Don't always bet long

Next, there's a spread betting saying: "shrewdies sell, mugs buy". The problem for most sports fans when it comes to betting is they want to back a winner it's human nature. Plus, they will always tend to overestimate their team or players' chances when it comes to scoring goals, winning penalties and so on. And spread betting firms know it.

So don't always bet long, as often the (high) spread will actually give better odds to someone betting short, simply because there are fewer of you and a broker needs to set the price so they are covered against an army of longs.

Use stop losses

Finally, use stop losses - especially as a novice. These get you out of a losing bet with a capped loss, and save you having to make a frenzied call from the terraces when a bet backfires.

Combine all three tips, and you shouldn't end up £288,400 out of pocket the way Didi did.

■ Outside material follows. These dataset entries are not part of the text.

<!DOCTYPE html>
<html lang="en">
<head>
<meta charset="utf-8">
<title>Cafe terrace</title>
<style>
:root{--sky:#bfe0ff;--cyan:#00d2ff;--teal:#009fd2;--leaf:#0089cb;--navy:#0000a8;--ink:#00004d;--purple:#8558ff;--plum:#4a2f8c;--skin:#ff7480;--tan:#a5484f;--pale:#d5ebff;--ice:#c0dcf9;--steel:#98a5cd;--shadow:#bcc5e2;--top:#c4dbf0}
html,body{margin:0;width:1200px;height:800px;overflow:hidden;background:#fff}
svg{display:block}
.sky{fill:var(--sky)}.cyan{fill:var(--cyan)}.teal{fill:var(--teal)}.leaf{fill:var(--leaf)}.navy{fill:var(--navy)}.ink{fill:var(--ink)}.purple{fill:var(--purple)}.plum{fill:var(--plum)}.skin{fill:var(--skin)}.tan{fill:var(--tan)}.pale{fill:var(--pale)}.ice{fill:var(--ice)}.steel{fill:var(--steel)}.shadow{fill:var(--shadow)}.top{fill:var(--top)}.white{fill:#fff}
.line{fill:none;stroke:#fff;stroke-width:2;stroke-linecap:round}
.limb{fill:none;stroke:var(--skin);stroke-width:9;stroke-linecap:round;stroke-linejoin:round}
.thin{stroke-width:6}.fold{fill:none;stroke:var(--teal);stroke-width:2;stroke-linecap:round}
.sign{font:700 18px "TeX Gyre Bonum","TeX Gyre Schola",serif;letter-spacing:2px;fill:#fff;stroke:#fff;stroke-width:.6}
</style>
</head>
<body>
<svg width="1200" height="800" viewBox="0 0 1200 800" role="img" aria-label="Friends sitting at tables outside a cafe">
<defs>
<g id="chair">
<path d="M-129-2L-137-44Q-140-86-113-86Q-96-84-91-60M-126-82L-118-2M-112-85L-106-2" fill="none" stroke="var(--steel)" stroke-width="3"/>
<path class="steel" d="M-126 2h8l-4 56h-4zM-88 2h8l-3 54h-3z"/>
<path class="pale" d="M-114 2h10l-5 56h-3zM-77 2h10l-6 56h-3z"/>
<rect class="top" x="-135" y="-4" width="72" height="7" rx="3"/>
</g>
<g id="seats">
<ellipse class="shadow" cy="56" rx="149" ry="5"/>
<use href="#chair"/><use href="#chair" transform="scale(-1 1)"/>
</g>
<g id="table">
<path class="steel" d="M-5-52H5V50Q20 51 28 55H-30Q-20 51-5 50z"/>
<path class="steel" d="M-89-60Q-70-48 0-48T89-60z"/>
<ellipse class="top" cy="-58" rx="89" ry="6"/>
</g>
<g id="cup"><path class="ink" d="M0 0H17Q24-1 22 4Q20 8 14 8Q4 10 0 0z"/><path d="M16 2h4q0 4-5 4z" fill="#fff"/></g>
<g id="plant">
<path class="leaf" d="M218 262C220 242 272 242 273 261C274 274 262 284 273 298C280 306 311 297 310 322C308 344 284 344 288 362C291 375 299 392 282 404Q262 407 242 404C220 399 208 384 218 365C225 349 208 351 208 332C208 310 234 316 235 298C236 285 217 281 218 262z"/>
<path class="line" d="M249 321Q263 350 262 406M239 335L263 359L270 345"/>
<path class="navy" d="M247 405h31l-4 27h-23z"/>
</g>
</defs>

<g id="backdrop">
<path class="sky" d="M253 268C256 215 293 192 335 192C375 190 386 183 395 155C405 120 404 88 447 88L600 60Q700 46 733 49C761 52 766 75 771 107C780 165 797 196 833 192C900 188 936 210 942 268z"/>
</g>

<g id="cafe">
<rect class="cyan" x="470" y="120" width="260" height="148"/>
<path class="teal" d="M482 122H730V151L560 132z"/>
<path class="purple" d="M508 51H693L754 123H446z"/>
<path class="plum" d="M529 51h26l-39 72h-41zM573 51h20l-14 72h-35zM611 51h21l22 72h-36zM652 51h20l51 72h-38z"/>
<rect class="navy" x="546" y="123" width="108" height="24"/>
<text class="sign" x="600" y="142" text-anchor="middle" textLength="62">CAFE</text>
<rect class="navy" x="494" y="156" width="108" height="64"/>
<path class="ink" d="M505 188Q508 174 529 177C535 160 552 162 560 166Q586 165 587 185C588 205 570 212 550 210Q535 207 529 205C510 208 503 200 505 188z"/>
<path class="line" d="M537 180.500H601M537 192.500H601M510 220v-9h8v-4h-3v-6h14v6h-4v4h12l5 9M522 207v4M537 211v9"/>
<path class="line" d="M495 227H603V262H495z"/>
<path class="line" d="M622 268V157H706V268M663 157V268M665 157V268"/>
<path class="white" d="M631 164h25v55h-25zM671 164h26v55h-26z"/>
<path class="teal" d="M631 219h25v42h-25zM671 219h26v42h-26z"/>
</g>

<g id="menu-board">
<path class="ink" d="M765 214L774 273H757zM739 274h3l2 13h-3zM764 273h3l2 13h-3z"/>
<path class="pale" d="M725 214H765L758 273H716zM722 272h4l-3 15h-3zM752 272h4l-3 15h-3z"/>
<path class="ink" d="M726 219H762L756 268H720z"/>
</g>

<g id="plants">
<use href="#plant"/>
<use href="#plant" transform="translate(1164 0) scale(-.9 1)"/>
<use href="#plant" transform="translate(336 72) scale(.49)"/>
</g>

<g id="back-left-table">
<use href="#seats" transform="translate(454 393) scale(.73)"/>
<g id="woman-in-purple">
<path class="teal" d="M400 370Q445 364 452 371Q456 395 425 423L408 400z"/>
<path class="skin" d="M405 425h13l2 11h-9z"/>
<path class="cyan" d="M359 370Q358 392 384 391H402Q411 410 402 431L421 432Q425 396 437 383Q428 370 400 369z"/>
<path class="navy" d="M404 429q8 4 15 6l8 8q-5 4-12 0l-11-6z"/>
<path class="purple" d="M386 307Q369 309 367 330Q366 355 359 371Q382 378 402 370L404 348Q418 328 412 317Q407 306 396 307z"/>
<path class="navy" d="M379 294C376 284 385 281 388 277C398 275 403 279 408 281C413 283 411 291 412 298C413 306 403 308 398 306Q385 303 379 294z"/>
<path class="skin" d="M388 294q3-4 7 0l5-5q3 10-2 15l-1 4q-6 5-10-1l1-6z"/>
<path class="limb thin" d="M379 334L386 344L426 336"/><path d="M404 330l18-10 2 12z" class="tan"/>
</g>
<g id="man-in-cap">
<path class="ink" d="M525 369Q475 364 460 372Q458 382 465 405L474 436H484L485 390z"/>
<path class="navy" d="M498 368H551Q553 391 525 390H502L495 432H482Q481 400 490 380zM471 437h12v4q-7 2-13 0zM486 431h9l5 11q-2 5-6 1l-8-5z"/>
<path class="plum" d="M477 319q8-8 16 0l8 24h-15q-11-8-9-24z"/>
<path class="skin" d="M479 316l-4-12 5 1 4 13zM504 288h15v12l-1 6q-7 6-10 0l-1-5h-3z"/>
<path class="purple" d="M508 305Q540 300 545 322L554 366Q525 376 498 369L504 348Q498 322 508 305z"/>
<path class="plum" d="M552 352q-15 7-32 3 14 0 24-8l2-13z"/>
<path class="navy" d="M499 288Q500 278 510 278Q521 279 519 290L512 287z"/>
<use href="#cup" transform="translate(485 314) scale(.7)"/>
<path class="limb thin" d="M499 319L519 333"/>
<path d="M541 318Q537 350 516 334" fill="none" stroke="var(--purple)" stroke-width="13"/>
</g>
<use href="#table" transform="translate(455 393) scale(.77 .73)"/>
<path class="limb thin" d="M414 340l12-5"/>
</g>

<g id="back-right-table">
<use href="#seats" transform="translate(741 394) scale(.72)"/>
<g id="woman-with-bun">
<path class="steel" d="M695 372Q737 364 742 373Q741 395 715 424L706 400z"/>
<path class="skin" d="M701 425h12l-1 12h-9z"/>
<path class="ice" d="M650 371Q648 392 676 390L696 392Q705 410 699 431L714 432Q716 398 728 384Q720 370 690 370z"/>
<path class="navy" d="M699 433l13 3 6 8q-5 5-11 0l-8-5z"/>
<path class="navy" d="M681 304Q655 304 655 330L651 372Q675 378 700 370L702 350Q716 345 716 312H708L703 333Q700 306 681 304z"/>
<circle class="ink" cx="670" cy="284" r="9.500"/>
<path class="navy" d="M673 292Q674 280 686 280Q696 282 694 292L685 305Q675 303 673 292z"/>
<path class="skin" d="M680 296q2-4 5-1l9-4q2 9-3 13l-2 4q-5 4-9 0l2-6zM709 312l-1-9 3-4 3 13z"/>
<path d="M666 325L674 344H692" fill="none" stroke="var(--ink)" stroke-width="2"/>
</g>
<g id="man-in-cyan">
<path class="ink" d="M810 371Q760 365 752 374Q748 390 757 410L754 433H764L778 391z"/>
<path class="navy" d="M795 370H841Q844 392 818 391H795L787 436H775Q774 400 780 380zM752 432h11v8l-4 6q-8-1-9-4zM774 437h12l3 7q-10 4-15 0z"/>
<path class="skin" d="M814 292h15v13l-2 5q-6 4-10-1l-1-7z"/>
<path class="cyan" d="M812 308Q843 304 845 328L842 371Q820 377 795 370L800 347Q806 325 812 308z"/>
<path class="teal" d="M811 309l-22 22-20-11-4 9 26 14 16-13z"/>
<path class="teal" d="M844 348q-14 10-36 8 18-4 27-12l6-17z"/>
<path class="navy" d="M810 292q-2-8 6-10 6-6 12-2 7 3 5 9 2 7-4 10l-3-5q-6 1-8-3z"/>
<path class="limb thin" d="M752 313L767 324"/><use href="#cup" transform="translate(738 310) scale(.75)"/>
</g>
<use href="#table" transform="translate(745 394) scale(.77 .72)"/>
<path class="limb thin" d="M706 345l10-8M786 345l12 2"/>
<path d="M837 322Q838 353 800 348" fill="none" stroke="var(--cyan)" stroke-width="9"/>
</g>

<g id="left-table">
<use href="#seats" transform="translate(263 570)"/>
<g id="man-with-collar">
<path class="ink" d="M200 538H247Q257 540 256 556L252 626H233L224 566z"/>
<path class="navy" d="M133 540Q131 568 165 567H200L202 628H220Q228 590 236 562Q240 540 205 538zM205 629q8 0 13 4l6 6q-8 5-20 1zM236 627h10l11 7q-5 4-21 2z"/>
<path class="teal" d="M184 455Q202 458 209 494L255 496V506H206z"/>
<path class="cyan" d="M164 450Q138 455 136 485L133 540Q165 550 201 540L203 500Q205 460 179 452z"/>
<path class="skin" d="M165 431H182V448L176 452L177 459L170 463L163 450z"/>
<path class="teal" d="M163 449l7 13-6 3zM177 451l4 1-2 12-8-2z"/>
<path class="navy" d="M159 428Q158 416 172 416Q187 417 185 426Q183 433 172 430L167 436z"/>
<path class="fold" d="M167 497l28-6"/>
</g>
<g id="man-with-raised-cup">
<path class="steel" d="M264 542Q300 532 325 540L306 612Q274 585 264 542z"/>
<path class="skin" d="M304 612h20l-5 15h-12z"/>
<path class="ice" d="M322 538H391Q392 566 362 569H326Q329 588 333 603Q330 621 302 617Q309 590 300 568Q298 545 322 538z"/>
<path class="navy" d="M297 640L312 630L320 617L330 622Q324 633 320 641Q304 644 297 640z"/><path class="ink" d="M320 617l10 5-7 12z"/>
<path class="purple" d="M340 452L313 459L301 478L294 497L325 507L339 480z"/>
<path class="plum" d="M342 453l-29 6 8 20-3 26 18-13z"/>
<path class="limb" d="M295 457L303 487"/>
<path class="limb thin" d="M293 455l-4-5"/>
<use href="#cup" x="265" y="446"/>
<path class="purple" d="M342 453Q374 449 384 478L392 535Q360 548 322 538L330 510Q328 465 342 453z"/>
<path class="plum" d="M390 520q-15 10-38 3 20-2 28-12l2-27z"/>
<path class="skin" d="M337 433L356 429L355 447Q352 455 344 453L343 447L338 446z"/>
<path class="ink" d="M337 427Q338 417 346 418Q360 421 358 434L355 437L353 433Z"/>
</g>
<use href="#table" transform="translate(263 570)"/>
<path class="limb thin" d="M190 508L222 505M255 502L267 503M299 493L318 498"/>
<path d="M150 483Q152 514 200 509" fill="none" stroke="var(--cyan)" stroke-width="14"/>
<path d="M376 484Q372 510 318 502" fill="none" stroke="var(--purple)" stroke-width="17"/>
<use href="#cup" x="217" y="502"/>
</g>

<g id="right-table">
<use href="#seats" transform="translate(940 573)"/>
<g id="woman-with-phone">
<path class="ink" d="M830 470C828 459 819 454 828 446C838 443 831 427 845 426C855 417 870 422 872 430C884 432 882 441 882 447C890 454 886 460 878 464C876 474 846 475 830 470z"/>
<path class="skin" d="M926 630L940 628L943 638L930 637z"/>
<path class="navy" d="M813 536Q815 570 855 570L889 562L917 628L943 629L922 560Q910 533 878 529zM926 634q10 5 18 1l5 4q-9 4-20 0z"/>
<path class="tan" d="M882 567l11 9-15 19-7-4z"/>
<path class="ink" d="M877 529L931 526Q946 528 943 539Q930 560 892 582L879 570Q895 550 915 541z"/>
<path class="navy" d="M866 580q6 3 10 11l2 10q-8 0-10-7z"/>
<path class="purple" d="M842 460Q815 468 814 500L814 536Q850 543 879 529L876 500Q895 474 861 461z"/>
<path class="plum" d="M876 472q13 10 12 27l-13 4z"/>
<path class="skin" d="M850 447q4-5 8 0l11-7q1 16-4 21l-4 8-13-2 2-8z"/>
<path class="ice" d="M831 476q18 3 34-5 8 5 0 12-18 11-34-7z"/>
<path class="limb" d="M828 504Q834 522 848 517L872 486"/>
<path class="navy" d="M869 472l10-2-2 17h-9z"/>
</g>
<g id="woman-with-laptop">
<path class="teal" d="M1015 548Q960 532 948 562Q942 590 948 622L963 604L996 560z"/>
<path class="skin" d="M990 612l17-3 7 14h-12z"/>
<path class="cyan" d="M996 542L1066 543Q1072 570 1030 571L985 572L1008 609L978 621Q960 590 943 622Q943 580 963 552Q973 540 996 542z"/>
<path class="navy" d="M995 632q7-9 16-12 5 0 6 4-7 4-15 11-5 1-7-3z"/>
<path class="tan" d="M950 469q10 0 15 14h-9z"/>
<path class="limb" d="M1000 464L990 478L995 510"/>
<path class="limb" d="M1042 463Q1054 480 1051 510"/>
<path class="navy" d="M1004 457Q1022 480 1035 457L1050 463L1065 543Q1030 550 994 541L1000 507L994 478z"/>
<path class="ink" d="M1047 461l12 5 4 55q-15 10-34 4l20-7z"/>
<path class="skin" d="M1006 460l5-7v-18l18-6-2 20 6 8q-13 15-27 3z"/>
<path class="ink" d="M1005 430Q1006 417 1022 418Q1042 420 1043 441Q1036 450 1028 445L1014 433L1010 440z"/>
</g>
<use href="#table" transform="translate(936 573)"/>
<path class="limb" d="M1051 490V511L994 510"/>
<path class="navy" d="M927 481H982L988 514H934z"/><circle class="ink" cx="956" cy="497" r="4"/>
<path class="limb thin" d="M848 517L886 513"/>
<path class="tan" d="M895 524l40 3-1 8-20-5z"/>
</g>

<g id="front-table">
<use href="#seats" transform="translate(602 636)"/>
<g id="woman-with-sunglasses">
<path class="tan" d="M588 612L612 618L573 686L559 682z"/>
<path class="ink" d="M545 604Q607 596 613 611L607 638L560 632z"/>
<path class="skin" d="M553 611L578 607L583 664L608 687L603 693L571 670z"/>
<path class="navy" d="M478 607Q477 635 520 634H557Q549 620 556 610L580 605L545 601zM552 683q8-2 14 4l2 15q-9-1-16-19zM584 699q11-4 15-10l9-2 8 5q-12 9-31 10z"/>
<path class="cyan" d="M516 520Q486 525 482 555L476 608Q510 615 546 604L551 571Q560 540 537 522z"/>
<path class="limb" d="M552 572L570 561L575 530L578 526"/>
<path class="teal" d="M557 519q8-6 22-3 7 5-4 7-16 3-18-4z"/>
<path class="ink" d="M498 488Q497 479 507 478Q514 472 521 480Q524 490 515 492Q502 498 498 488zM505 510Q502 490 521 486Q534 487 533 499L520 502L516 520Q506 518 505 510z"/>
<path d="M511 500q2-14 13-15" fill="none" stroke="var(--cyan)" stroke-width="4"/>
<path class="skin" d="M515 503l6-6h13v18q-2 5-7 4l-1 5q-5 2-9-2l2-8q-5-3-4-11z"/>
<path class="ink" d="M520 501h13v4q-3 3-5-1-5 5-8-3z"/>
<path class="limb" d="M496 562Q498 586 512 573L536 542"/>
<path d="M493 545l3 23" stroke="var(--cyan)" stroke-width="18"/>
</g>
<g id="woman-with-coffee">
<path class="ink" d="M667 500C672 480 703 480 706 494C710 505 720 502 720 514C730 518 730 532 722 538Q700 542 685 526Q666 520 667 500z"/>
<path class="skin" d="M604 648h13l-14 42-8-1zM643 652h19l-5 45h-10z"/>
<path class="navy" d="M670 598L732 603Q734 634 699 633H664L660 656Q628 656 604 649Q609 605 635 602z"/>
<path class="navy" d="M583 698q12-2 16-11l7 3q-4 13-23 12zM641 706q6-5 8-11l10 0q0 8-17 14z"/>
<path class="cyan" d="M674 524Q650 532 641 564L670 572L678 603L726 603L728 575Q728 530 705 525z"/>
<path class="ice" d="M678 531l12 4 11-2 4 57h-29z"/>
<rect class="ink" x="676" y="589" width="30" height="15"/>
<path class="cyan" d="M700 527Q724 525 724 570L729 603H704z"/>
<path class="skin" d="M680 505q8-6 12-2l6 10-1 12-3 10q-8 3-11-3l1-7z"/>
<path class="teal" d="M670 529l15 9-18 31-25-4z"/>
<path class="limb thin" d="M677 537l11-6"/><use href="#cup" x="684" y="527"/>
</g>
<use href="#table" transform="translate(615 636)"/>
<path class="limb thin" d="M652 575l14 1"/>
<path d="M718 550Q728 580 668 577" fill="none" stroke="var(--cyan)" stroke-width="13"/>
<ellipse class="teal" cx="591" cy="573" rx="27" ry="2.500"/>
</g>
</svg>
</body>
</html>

Tim graduated with a history degree from Cambridge University in 1989 and, after a year of travelling, joined the financial services firm Ernst and Young in 1990, qualifying as a chartered accountant in 1994.

He then moved into financial markets training, designing and running a variety of courses at graduate level and beyond for a range of organisations including the Securities and Investment Institute and UBS. He joined MoneyWeek in 2007.